Fourth in a series of reflections on abandoning Facebook for 40 days and 40 nights.
In which our hero ponders the philosophical conundrum, “If Rob attends a Broadway musical, but does not post selfies, pics, or “check-ins,” did it really happen?”
I went to see “Waitress” at the Marcus Center last night. I love musicals in any case, but this national traveling company included a friend’s niece making a stellar debut. Check out the press on Lenne Klingaman, here, here, and here, where Klingaman tells how Sara Bareilles hand picked her. An up and comer!
But I digress. Besides not posting obsessively, or looking for photo angles to make a cool momento for FB, I noticed that (on those rare occasions where I pulled my phone out at dinner, or intermission) there was no red-dot notification, signaling important posts I just HAD to look at immediately.
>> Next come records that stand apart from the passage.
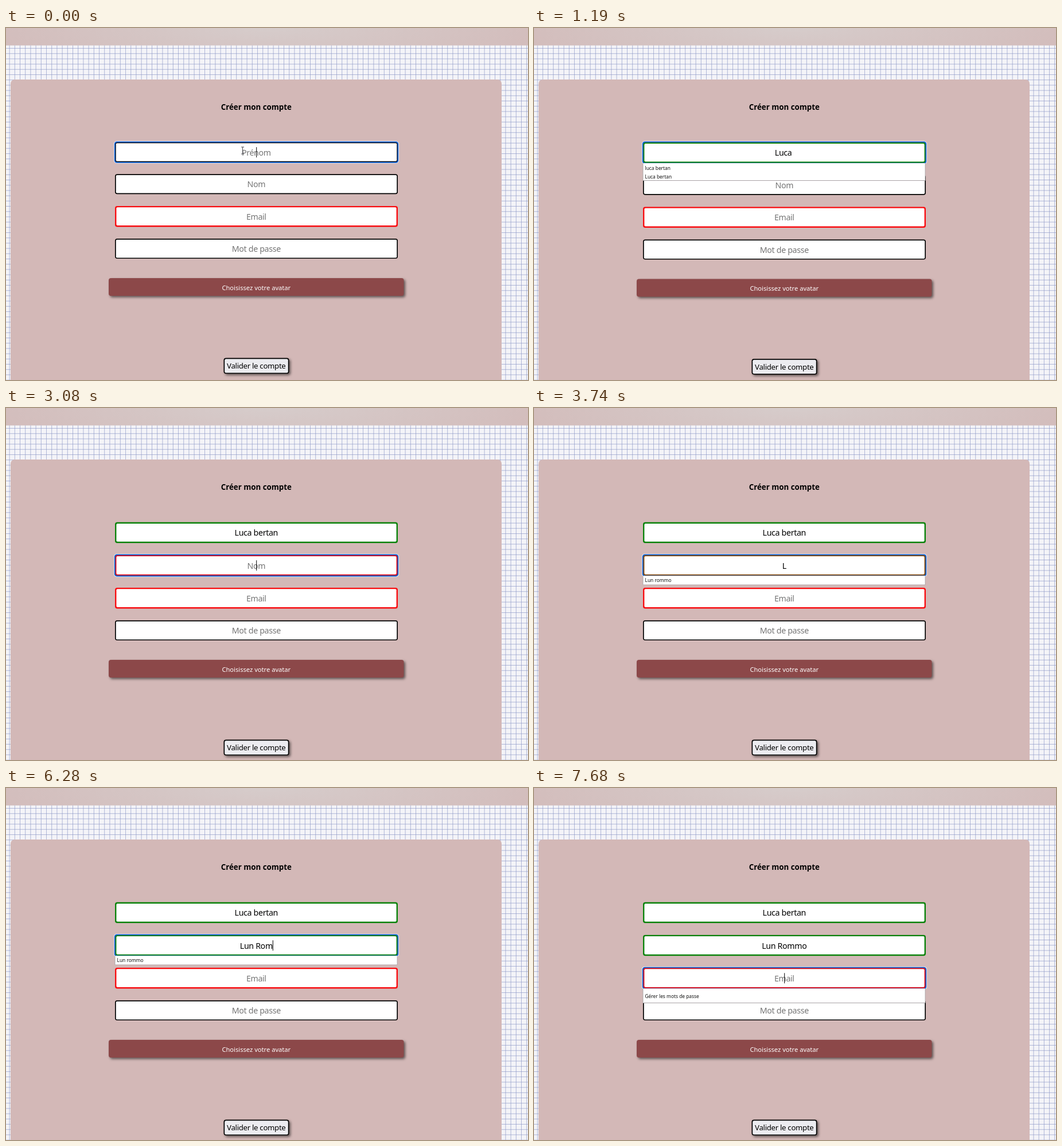
Write an HTML page with a canvas that moves like this. It is 910 by 615 pixels and loops after 8000 ms.

```html
<!DOCTYPE html>
<html lang="fr">
<head>
<meta charset="utf-8">
<title>Créer mon compte</title>
<style>
html, body { margin: 0; width: 100%; height: 100%; overflow: hidden; background: #f4f4f8; }
canvas { display: block; width: 910px; height: 615px; }
</style>
</head>
<body>
<canvas id="stage" width="910" height="615"></canvas>
<script>
const ctx = document.getElementById('stage').getContext('2d');
const LOOP = 8000, MID = 436.3, LEFT = 190, WIDTH = 493;
const FONT = '"Noto Sans", "Open Sans", sans-serif';
const GREEN = '#0a820a', RED = '#f80c10', BLACK = '#000';

const FIRST = 'Luca bertan', LAST = 'Lun Rommo';
// moment at which each letter is typed
const firstKeys = [330, 530, 730, 930, 1130, 1400, 1530, 1600, 1790, 2010, 2140];
const lastKeys = [3670, 3940, 4280, 4740, 5750, 5950, 6280, 6420, 7010];
const lastLetters = ['L', 'u', 'n', ' ', 'R', 'o', 'm', 'm', 'o'];
// caret toggles, starting visible
const blinks = [130, 660, 1190, 1720, 2270, 2800, 3470, 4000, 4540, 5090, 5620, 6150, 6680, 7210];
const FOCUS_LAST = 2930, FOCUS_MAIL = 7610;

const typed = (text, keys, t) => text.slice(0, keys.filter(k => t >= k).length);

function box(x, y, w, h, r, color) {
  ctx.fillStyle = color;
  ctx.beginPath();
  ctx.roundRect(x, y, w, h, r);
  ctx.fill();
}

function shadowBox(x, y, w, h, r, color) {
  ctx.save();
  ctx.shadowColor = 'rgba(0,0,0,.55)';
  ctx.shadowBlur = 4;
  ctx.shadowOffsetX = ctx.shadowOffsetY = 2.5;
  box(x, y, w, h, r, color);
  ctx.restore();
}

function label(text, x, y, size, color, opt = {}) {
  ctx.font = `${opt.weight || 400} ${size}px ${FONT}`;
  ctx.letterSpacing = (opt.spacing || 0) + 'px';
  ctx.fillStyle = color;
  const w = ctx.measureText(text).width;
  ctx.fillText(text, opt.left ? x : x - w / 2, y);
  return w;
}

function grid() {
  ctx.fillStyle = '#f4f4f8';
  ctx.fillRect(0, 0, 910, 615);
  ctx.fillStyle = 'rgba(135,145,195,.62)';
  const step = 9.2;
  for (let x = 5.6; x < 910; x += step) ctx.fillRect(x, 30, 1, 585);
  for (let y = 35; y < 615; y += step) ctx.fillRect(0, y, 910, 1);
}

function header() {
  ctx.save();
  ctx.beginPath();
  ctx.rect(0, 0, 910, 30.5);
  ctx.clip();
  ctx.translate(455, 0);
  ctx.scale(1, .16);
  const g = ctx.createRadialGradient(0, 0, 0, 0, 0, 480);
  g.addColorStop(0, '#d6cccb');
  g.addColorStop(1, '#d3bdbc');
  ctx.fillStyle = g;
  ctx.fillRect(-455, 0, 910, 200);
  ctx.restore();
}

function field(y, f, caret) {
  const h = f.thick ? 36.5 : 35;
  const line = f.thick ? 2.4 : 1.7;
  if (f.focus) {
    box(LEFT - 2, y - 2, WIDTH + 4, h + 4, 5, '#eef2fb');
    box(LEFT - 1.2, y - 1.2, WIDTH + 2.4, h + 2.4, 4.5, '#0b5fd0');
    box(LEFT + .6, y + .6, WIDTH - 1.2, h - 1.2, 3.5, f.color);
  } else {
    box(LEFT, y, WIDTH, h, 4, f.color);
  }
  box(LEFT + line, y + line, WIDTH - 2 * line, h - 2 * line, 2, '#fff');
  const top = y + (h - 36.5) / 2;
  const w = label(f.value || f.hint, MID, top + 23.9, 14.2, f.value ? BLACK : '#757575', { spacing: -.33 });
  if (f.focus && caret) {
    ctx.fillStyle = BLACK;
    ctx.fillRect(f.value ? MID + w / 2 : MID - .1, top + 9.4, 1, 18);
  }
}

function list(y, h, rows, firstRow) {
  box(LEFT - .5, y, WIDTH, h, 1, '#a9a3a6');
  box(LEFT + .4, y + .3, WIDTH - 1.8, h - 1.2, 0, '#fff');
  rows.forEach((row, i) => label(row, 193.5, firstRow + i * 15, 8.4, '#111', { left: true }));
}

function pointer(x, y) {
  ctx.strokeStyle = '#4a4a50';
  ctx.lineWidth = 1;
  ctx.beginPath();
  ctx.moveTo(x - 2.5, y - 6);
  ctx.lineTo(x + 2.5, y - 6);
  ctx.moveTo(x, y - 6);
  ctx.lineTo(x, y + 6);
  ctx.moveTo(x - 2.5, y + 6);
  ctx.lineTo(x + 2.5, y + 6);
  ctx.stroke();
}

function draw(t) {
  const first = typed(FIRST, firstKeys, t);
  const last = typed(lastLetters.join(''), lastKeys, t);
  const onLast = t >= FOCUS_LAST && t < FOCUS_MAIL;
  const onMail = t >= FOCUS_MAIL;
  const caret = onMail || blinks.filter(b => t >= b).length % 2 === 0;
  const lastColor = t >= 4080 ? GREEN : t >= 3670 ? '#8a4a08' : t >= FOCUS_LAST ? '#e00a18' : BLACK;

  const fields = [
    { value: first, hint: 'Prénom', thick: !!first, color: first ? GREEN : BLACK, focus: t < FOCUS_LAST },
    { value: last, hint: 'Nom', thick: t >= FOCUS_LAST, color: lastColor, focus: onLast },
    { hint: 'Email', thick: true, color: onMail ? '#e60a14' : RED, focus: onMail },
    { hint: 'Mot de passe', color: BLACK }
  ];

  grid();
  header();
  box(8, 90, 856, 560, 7, '#d3b8b7');
  label('Créer mon compte', MID, 142.6, 13.3, BLACK, { weight: 700 });

  let y = 199.5;
  const tops = fields.map(f => {
    const top = y;
    y += f.thick ? 57.2 : 55.7;
    return top;
  });
  fields.forEach((f, i) => field(tops[i], f, caret));

  const base = tops[3];
  shadowBox(179, base + 69, 514.5, 31, 4, '#8c4849');
  label('Choisissez votre avatar', MID, base + 89.5, 11.15, '#fff');
  shadowBox(379.5, base + 208.5, 114, 27.5, 4, BLACK);
  box(381.2, base + 210.2, 110.6, 24.1, 2.5, '#ececf0');
  label('Valider le compte', MID, base + 227.2, 13.2, BLACK, { spacing: -.3 });

  if (t >= 400 && t < 3010) {
    ctx.globalAlpha = t < FOCUS_LAST ? 1 : .5;
    list(236, 31, [FIRST.toLowerCase(), FIRST], 247.6);
    ctx.globalAlpha = 1;
  }
  if (t >= 3740 && t < FOCUS_MAIL) list(293, 16.3, ['Lun rommo'], 304.4);
  if (t >= 7680) list(350.3, 25.7, ['Gérer les mots de passe'], 366.8);
  if (t < 330) pointer(412.5, 214);
}

const start = performance.now();
function tick() {
  draw((performance.now() - start) % LOOP);
  requestAnimationFrame(tick);
}
tick();
</script>
</body>
</html>
```
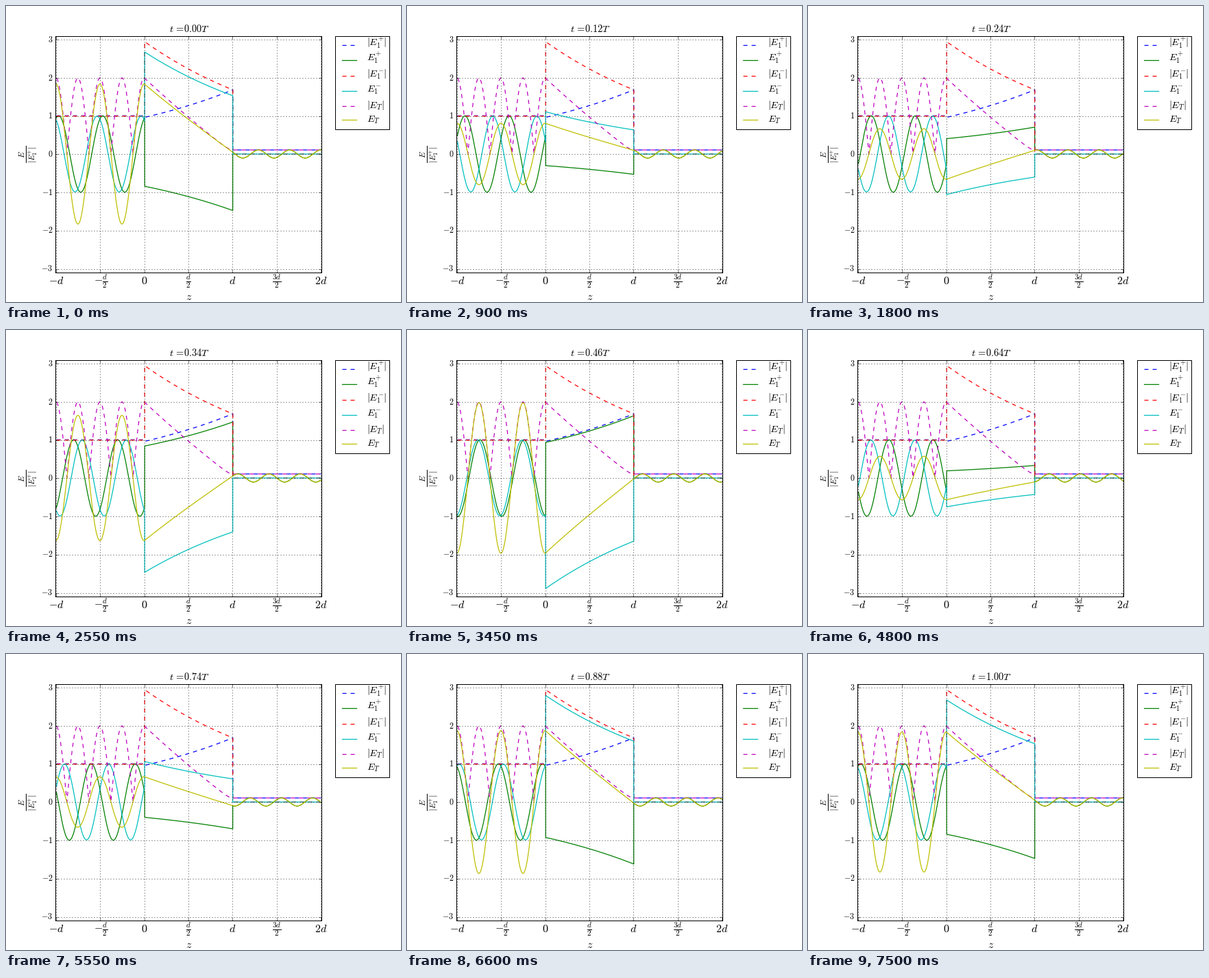
A matplotlib script for the animation above (7650 ms loop, 576 by 432 pixels).

```python
import numpy as np
import matplotlib.pyplot as plt
from matplotlib.animation import FuncAnimation
from matplotlib.transforms import Affine2D

WIDTH, HEIGHT, DPI = 576, 432, 72
FRAMES, INTERVAL = 51, 150
LINE_WIDTH = 1.25
NUDGE = 0.4  # makes the frame and grid snap to the pixel below

plt.style.use("classic")
plt.rcParams.update({"savefig.dpi": "figure", "mathtext.fontset": "cm"})


def layer_fields():
    """Complex forward and backward waves around a layer 0 < z < 1 (units of d)."""
    k1, k3, alpha = 4 * np.pi, 4 * np.pi * np.sqrt(2), 0.56
    before, inside, after = (np.linspace(a, a + 1, 3000) for a in (-1, 0, 1))

    # Start from a unit transmitted wave and match value and slope backwards.
    grow = (1 - 1j * k3 / alpha) / 2 * np.exp(-alpha)
    decay = (1 + 1j * k3 / alpha) / 2 * np.exp(alpha)
    value, slope = grow + decay, alpha * (grow - decay)
    incident = (value + 1j * slope / k1) / 2
    reflected = (value - 1j * slope / k1) / 2

    forward = np.concatenate([incident * np.exp(-1j * k1 * before),
                              grow * np.exp(alpha * inside),
                              np.exp(-1j * k3 * (after - 1))])
    backward = np.concatenate([reflected * np.exp(1j * k1 * before),
                               decay * np.exp(-alpha * inside),
                               0 * after])
    scale = np.exp(1j * np.pi / 10) / incident
    return np.concatenate([before, inside, after]), forward * scale, backward * scale


fig = plt.figure(figsize=(WIDTH / DPI, HEIGHT / DPI), dpi=DPI, facecolor="white")
ax = fig.add_axes([0.125 - NUDGE / WIDTH, 0.1 - NUDGE / HEIGHT, 0.675, 0.8])
ax.set_xlim(-1.0125, 2.0125)
ax.set_ylim(-3.1, 3.1)
ax.set_xticks(np.arange(-1, 2.1, 0.5))
ax.set_yticks(range(-3, 4))
ax.tick_params(labelbottom=False, labelleft=False)
ax.grid(True, linewidth=0.75)
curve_space = ax.transData + Affine2D().translate(NUDGE, NUDGE)

# Overlay in pixel coordinates for labels and the legend.
page = fig.add_axes([0, 0, 1, 1])
page.set_xlim(0, WIDTH)
page.set_ylim(HEIGHT, 0)
page.axis("off")


def label(x, y, text, size, **options):
    return page.text(x, y, text, fontsize=size, **{"va": "baseline", **options})


x_names = ["-d", r"-\frac{d}{2}", "0", r"\frac{d}{2}", "d", r"\frac{3d}{2}", "2d"]
for i, name in enumerate(x_names):
    label(73.7 + 64.2 * i, 405.5, f"${name}$", 16, ha="center")
for value in range(-3, 4):
    label(68.3, 220 - 55.74 * value, f"${value}$", 12, ha="right")
label(267, 429, "$z$", 16, ha="center")
label(33, 216, r"$\frac{E}{|E_1^{+}|}$", 16.5, ha="center", va="center", rotation=90)
title = label(267.5, 38.3, "", 14.4, ha="center")

z, forward, backward = layer_fields()
waves = [("E_1^{+}", forward, "bg"), ("E_1^{-}", backward, "rc"),
         ("E_T", forward + backward, "my")]
page.add_patch(plt.Rectangle((480.3, 43.6), 79, 136, fc="white", ec="black", lw=1))
legend_rows = iter([(57, 58), (79, 80.5), (101.5, 103),
                    (124, 125.5), (146, 149), (166, 169.5)])


def add_curve(values, name, color, style):
    line, = ax.plot(z, values, style, color=color, lw=LINE_WIDTH,
                    transform=curve_space)
    handle_y, text_y = next(legend_rows)
    page.plot([490.3, 510.5], [handle_y] * 2, style, color=color, lw=LINE_WIDTH)
    label(526.3, text_y, f"${name}$", 14.4)
    return line


moving = []
for name, wave, (dashed, solid) in waves:
    add_curve(abs(wave), f"|{name}|", dashed, "--")
    moving.append((add_curve(wave.real, name, solid, "-"), wave))


def update(frame):
    t = frame / (FRAMES - 1)
    for line, wave in moving:
        line.set_ydata((wave * np.exp(2j * np.pi * t)).real)
    title.set_text(rf"$t\,=\!\mathbf{{{t:.2f}}}T$")
    return [line for line, _ in moving] + [title]


# Plotting may have rescaled the view, so fix it again.
ax.set_xlim(-1.0125, 2.0125)
ax.set_ylim(-3.1, 3.1)
page.set_xlim(0, WIDTH)
page.set_ylim(HEIGHT, 0)

anim = FuncAnimation(fig, update, frames=FRAMES, interval=INTERVAL,
                     repeat=True, repeat_delay=0, blit=False)
plt.show()
```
Deleting FB from my phone may be the single biggest win in this battle against reflexive, addictive app use.
My tweaking is reduced. I’m attending to the people and things in front of me a little more easily. I also notice that, since I don’t try to squeeze in those last few reads for a half-hour or so in bed each night, I have slept through the night twice consecutively. Small sample size, but given my recent insomnia two blissful nights’ sleep is promising.
I also sat for an hour writing a short story, in prep for an 8 week online class that I start Monday: The “Tell Your Story” course, in UNM’s Rananim – D. H. Lawrence Writer’s Workshop.
My issue seems to be less about Facebook per se, than about limiting its use. Kind of the same issue I have if there are sweetened cereals in the cupboard. If they’re in the house, I’m eating them!
Again, time will tell if I can come up with a “safe” regimen, or if I will find myself in meetings, seeking chips for “days FB Sober,” swearing off all interaction because I have absolutely no control over social media, and must seek a higher power.
On the down side, I miss my friends. There is nothing normal about the group of people I’ve attracted/collected in Facebook, and they energize me and my thinking. I could write emails to each friend, but that is “inorganic,” and arguably MORE distracting. Social media IS social, and the last thing I need is to wall myself off more from interaction.
But then again pristine isolation might not be the best idea
It’s not good trying to immortalize yourself.
— Lou Reed, “Beginning of a Great Adventure”
Cold Turkey avoidance seems like a failing strategy. But that song is more about raising kids to be proxies for yourself, from 1989, so hardly perfect for a discussion of the value of social media.
Tangent Question of the Day: Should one worry if, in a job interview, the interviewer says that the company is organized similarly to the way Hitler built his illegal SA army in the space between WWI and WWII, to get around treaty restrictions limiting the army to 100,000 soldiers?
Not sure I’m ready to sign up for a Blitzkrieg.